We went to two different restaurants in Holguin, the first was called Aviles which was five blocks from the house and recommended by Mirelis, our casa host. As we walked, the locals kept smiling and pointing at the boys, Ethan in particular. They don’t get to see a lot of white blond “tow heads” in Cuba. Most people seem surprised/curious/impressed by the fact that we have three boys. Ethan was shy about the attention at the start of the trip but is starting to get used to it now and will sometimes interact with his admirers.
I was starting to get concerned that we had missed the restaurant when it appeared in front of us. We were ushered through a set of massive doors, into a large porch and then to an open air courtyard to sit down. The menu was in Spanish but we got it translated. The boys ordered spaghetti and Leah and I ordered the waitress’s favourite chicken and pork dishes.

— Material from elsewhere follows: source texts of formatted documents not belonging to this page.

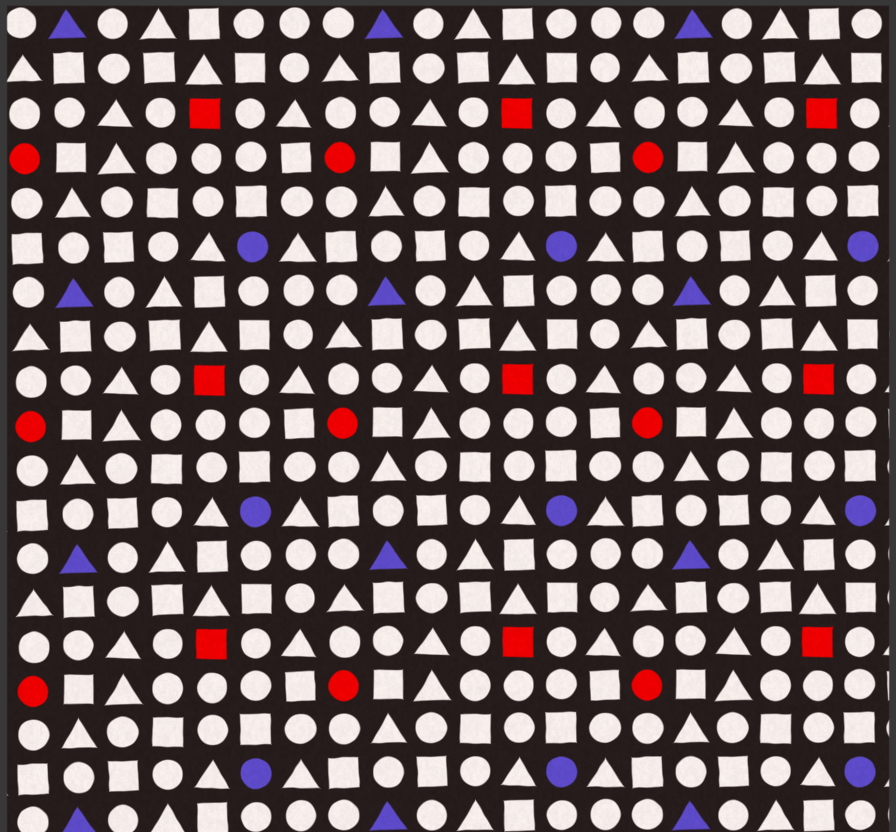
This pattern is drawn by a Shadertoy shader. Its source:

```glsl
// Printed cloth: rows of cut-out circles, triangles and squares on near-black.
// A 7 x 6 motif repeats over a slightly sagging grid; each pixel tests the nine
// nearest shapes by signed distance, with hashed size, tilt and edge wobble.

const float ROWS_TALL   = 18.79;                 // canvas height in grid cells
const float CIRCLE_R    = 0.345;
const float SQUARE_HALF = 0.338;
const vec2  TRI_HALF    = vec2(0.41, 0.325);     // half width, half height
const float SIZE_VARY   = 0.06;
const float TILT_VARY   = 0.09;
const float SHIFT_VARY  = 0.035;
const float EDGE_WOBBLE = 0.025;
const float EDGE_SOFT   = 0.025;
const float GRAIN       = 0.022;
const vec4  CLOTH_BOX   = vec4(0.16, 0.13, 20.08, 99.0); // left, top, right, bottom

const vec3 GROUND = vec3(0.145, 0.108, 0.106);
const vec3 MARGIN = vec3(0.225, 0.220, 0.222);
const vec3 WHITE  = vec3(0.962, 0.930, 0.915);
const vec3 RED    = vec3(0.930, 0.000, 0.005);
const vec3 BLUE   = vec3(0.365, 0.290, 0.785);

// Motif codes: shape (0 circle, 1 triangle, 2 square) + 3 if red, + 6 if blue
const int MOTIF_W = 7;
const int MOTIF_H = 6;
const int MOTIF[42] = int[42](
    0, 7, 0, 1, 2, 0, 0,
    1, 2, 0, 2, 1, 2, 0,
    0, 0, 1, 0, 5, 0, 1,
    3, 2, 1, 0, 0, 0, 2,
    0, 1, 0, 2, 0, 2, 0,
    2, 0, 2, 0, 1, 6, 1);

float hash(vec2 p) {
    vec3 q = fract(vec3(p.xyx) * 0.1031);
    q += dot(q, q.yzx + 33.33);
    return fract((q.x + q.y) * q.z);
}

float valueNoise(vec2 p) {
    vec2 i = floor(p), f = fract(p);
    f = f * f * (3.0 - 2.0 * f);
    return mix(mix(hash(i), hash(i + vec2(1, 0)), f.x),
               mix(hash(i + vec2(0, 1)), hash(i + vec2(1, 1)), f.x), f.y);
}

// Centre of a grid cell, bent as cloth that does not lie quite flat
vec2 cellCentre(vec2 c) {
    float lean = c.y * (0.0368 - 0.00118 * c.y);
    float sag = max(1.0 - c.x / 10.0, 0.0);
    return vec2(0.474 + c.x * (1.0368 - 0.00166 * c.x) + lean * (1.0 - 0.08 * c.x),
                0.526 + c.y * (1.0105 - 0.00097 * c.y) + 0.0095 * c.y * sag * sag);
}

float boxDistance(vec2 p, vec2 halfSize) {
    vec2 d = abs(p) - halfSize;
    return max(d.x, d.y);
}

// Isosceles triangle with its apex towards negative y (up the cloth)
float triangleDistance(vec2 p, vec2 halfSize) {
    vec2 sideNormal = normalize(vec2(2.0 * halfSize.y, -halfSize.x));
    float side = dot(vec2(abs(p.x), p.y + halfSize.y), sideNormal);
    return max(p.y - halfSize.y, side);
}

float shapeDistance(vec2 p, int shape, vec2 seed) {
    vec2 vary = vec2(hash(seed + 11.0), hash(seed + 23.0)) - 0.5;
    float tilt = TILT_VARY * (hash(seed + 37.0) - 0.5);
    p -= SHIFT_VARY * (vec2(hash(seed + 41.0), hash(seed + 53.0)) - 0.5);
    p = mat2(cos(tilt), -sin(tilt), sin(tilt), cos(tilt)) * p;
    float wobble = EDGE_WOBBLE * (valueNoise(p * 5.0 + seed * 17.0 + 50.0) - 0.5);
    vec2 scale = 1.0 + SIZE_VARY * vary;
    if (shape == 0) return length(p / scale) - CIRCLE_R + wobble;
    if (shape == 1) return triangleDistance(p, TRI_HALF * (1.0 + vary * vec2(0.06, 0.22))) + wobble;
    return boxDistance(p, SQUARE_HALF * scale) + wobble;
}

void mainImage(out vec4 fragColor, in vec2 fragCoord) {
    // Cell units, measured down from the top left
    float pixel = ROWS_TALL / iResolution.y;
    vec2 p = vec2(fragCoord.x, iResolution.y - fragCoord.y) * pixel;
    float soft = max(EDGE_SOFT, 0.7 * pixel);

    // Nearest shape among the neighbouring cells
    vec2 home = floor(p / vec2(1.005, 0.995));
    float nearest = 1e3;
    vec3 ink = WHITE;
    for (int dy = -1; dy <= 1; dy++)
    for (int dx = -1; dx <= 1; dx++) {
        vec2 cell = home + vec2(dx, dy);
        vec2 motif = mod(cell, vec2(MOTIF_W, MOTIF_H));
        int code = MOTIF[int(motif.y) * MOTIF_W + int(motif.x)];
        float d = shapeDistance(p - cellCentre(cell), code % 3, motif);
        if (d < nearest) {
            nearest = d;
            ink = code < 3 ? WHITE : code < 6 ? RED : BLUE;
        }
    }
    vec3 colour = mix(GROUND, ink, 1.0 - smoothstep(-soft, soft, nearest));

    // Faint woven grain
    float grain = valueNoise(p * vec2(14.0, 9.0)) + valueNoise(p * 27.0) - 1.0;
    colour += GRAIN * grain * (0.4 + colour);

    // Margin beyond the cloth
    vec2 inside = min(p - CLOTH_BOX.xy, CLOTH_BOX.zw - p);
    colour = mix(MARGIN, colour, smoothstep(-soft, soft, min(inside.x, inside.y)));

    fragColor = vec4(clamp(colour, 0.0, 1.0), 1.0);
}
```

Mine was called Pork Uruguay which is like chicken cordon bleu with dark pork meat stuffed with cheese and ham, breaded and cooked. Leah got fried chicken covered in sauteed onions with fried plantains, which the boys actually like, especially dipped in ketchup! (Ketchup is not readily available in Cuba.) A typical Cuban salad is sliced cucumber, tomato and shredded white cabbage which you sprinkle with vinegar.
The following day while on the square, we were given a card for a restaurant that is on the roof of a house. Mirelis knew it but was concerned for the kids about the stairway. We didn’t understand what she meant until we got there. The stairs were super steep, continuous with no landing and switched from straight up to curving to a welded step. They had put hand holds all over the place, but it was barely enough. The welded stairs portion in particular was “interesting” with gaps between the steps, a handrail with no stiles and treads that were a little too small. I carried Ethan up and the rest of the family tread cautiously.

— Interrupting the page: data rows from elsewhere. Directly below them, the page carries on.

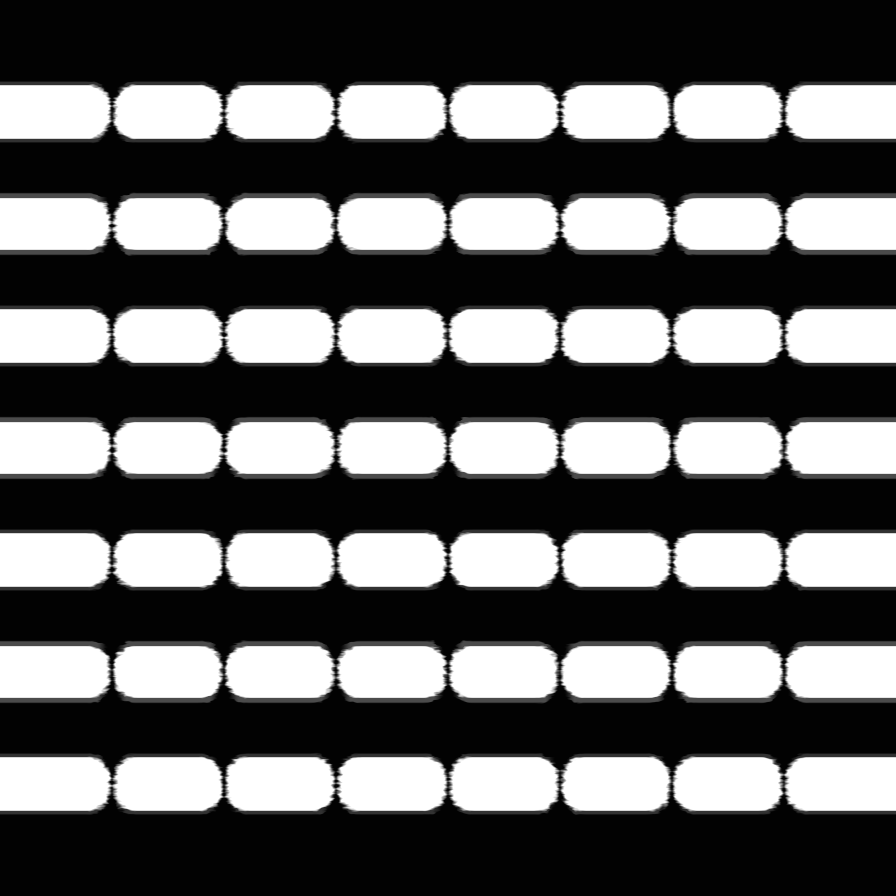
This pattern is drawn by a WebGL 2 fragment shader. Its source:

```glsl
#version 300 es
precision highp float;

uniform vec2 u_resolution;
out vec4 fragColor;

const float REPEATS = 8.0;                     // cells per side of the canvas
const vec3 INK = vec3(0.008);
const vec3 PAPER = vec3(1.0);

// Lengths below are in cell units; pairs are for odd and even rows
const float HALF_WIDTH = 0.481;
const vec2 HALF_HEIGHT = vec2(0.241, 0.233);
const float CORNER_RADIUS = 0.185;
const vec2 FRINGE_TONE = vec2(0.19, 0.29);
const vec2 FRINGE_WIDTH = vec2(0.030, 0.042);
const float FLAT_SOFTNESS = 0.009;
const float END_SOFTNESS = 0.025;
const float WEAR_DEPTH = 0.032;
const vec2 STREAK_FREQUENCY = vec2(11.0, 30.0);

vec2 hashGradient(vec2 lattice) {
    float h = fract(sin(dot(lattice, vec2(127.1, 311.7))) * 43758.5);
    float angle = 6.28318 * h;
    return vec2(cos(angle), sin(angle));
}

float gradientNoise(vec2 p) {
    vec2 i = floor(p);
    vec2 f = p - i;
    vec2 w = f * f * f * (f * (f * 6.0 - 15.0) + 10.0);
    float a = dot(hashGradient(i), f);
    float b = dot(hashGradient(i + vec2(1.0, 0.0)), f - vec2(1.0, 0.0));
    float c = dot(hashGradient(i + vec2(0.0, 1.0)), f - vec2(0.0, 1.0));
    float d = dot(hashGradient(i + vec2(1.0, 1.0)), f - vec2(1.0, 1.0));
    return mix(mix(a, b, w.x), mix(c, d, w.x), w.y);
}

float roundedBox(vec2 p, vec2 halfSize, float radius) {
    vec2 q = abs(p) - halfSize + radius;
    return length(max(q, 0.0)) + min(max(q.x, q.y), 0.0) - radius;
}

// 1 inside the edge, 0 outside, blended over the given softness
float coverage(float dist, float softness) {
    return 1.0 - smoothstep(-softness, softness, dist);
}

void main() {
    vec2 grid = gl_FragCoord.xy / u_resolution * REPEATS;
    float pixel = REPEATS / min(u_resolution.x, u_resolution.y);

    // Rows sit on grid lines, columns between them
    float row = floor(grid.y + 0.5);
    float column = floor(grid.x);
    vec2 local = vec2(grid.x - column - 0.5, grid.y - row);
    float evenRow = 1.0 - mod(row, 2.0);

    // Outer cells run straight off the canvas
    if (column < 0.5) local.x = max(local.x, 0.0);
    if (column > REPEATS - 1.5) local.x = min(local.x, 0.0);

    // Streaky wear eats at the rounded ends only
    float ends = smoothstep(0.26, 0.43, abs(local.x));
    float wear = gradientNoise(grid * STREAK_FREQUENCY)
               + 0.5 * gradientNoise(grid * STREAK_FREQUENCY * 2.0 + 17.3);
    float halfHeight = mix(HALF_HEIGHT.x, HALF_HEIGHT.y, evenRow);
    float dist = roundedBox(local, vec2(HALF_WIDTH, halfHeight), CORNER_RADIUS);
    dist += WEAR_DEPTH * wear * ends;

    // White core
    float softness = mix(FLAT_SOFTNESS, END_SOFTNESS, ends);
    float core = coverage(dist, max(softness, 0.75 * pixel));

    // Grey fringe along the long edges, fading at the corners
    float fringeWidth = mix(FRINGE_WIDTH.x, FRINGE_WIDTH.y, evenRow);
    float fringeTone = mix(FRINGE_TONE.x, FRINGE_TONE.y, evenRow);
    float fringe = fringeTone * coverage(dist - fringeWidth, max(FLAT_SOFTNESS, 0.75 * pixel));
    fringe *= 1.0 - smoothstep(0.36, 0.47, abs(local.x));

    // Top and bottom margins stay empty
    float inRows = step(0.5, row) * step(row, REPEATS - 0.5);
    fragColor = vec4(mix(INK, PAPER, max(core, fringe) * inRows), 1.0);
}
```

Let me say this: It was worth the climb!
The stairs were sketchy but the view was incredible! From the roof we could see all the way to the outskirts of the city including many of the houses which varied from run down piles of brick to well maintained semi-modern structures. We have learned that in Cuba most cities are a mixture of modern and historical buildings in various states of repair, though usually they are in a state of disrepair more than anything.
The chef in the restaurant came out of the kitchen and translated the menu. We ordered our food and enjoyed the view. Leah ordered a pork skewer (think shish-ka-bob) and I ordered a grilled pork with sauce. Both plates came as works of art and the food was amazing. The big boys quickly abandoned their spaghetti and we gave them portions from our plates. They loved it and so did we.
The spaghetti that the boys didn’t eat Leah and I attacked and as it was a Neopolitan spaghetti which is more about vegetables and seasoning than about sauce. Really good too. Ethan ate noodles and some meat. By the time we were done everyone was full and there was a little food left, we headed down the steps and back to the car. The bill for the best food in Cuba so far $24 dollars for the 5 of us.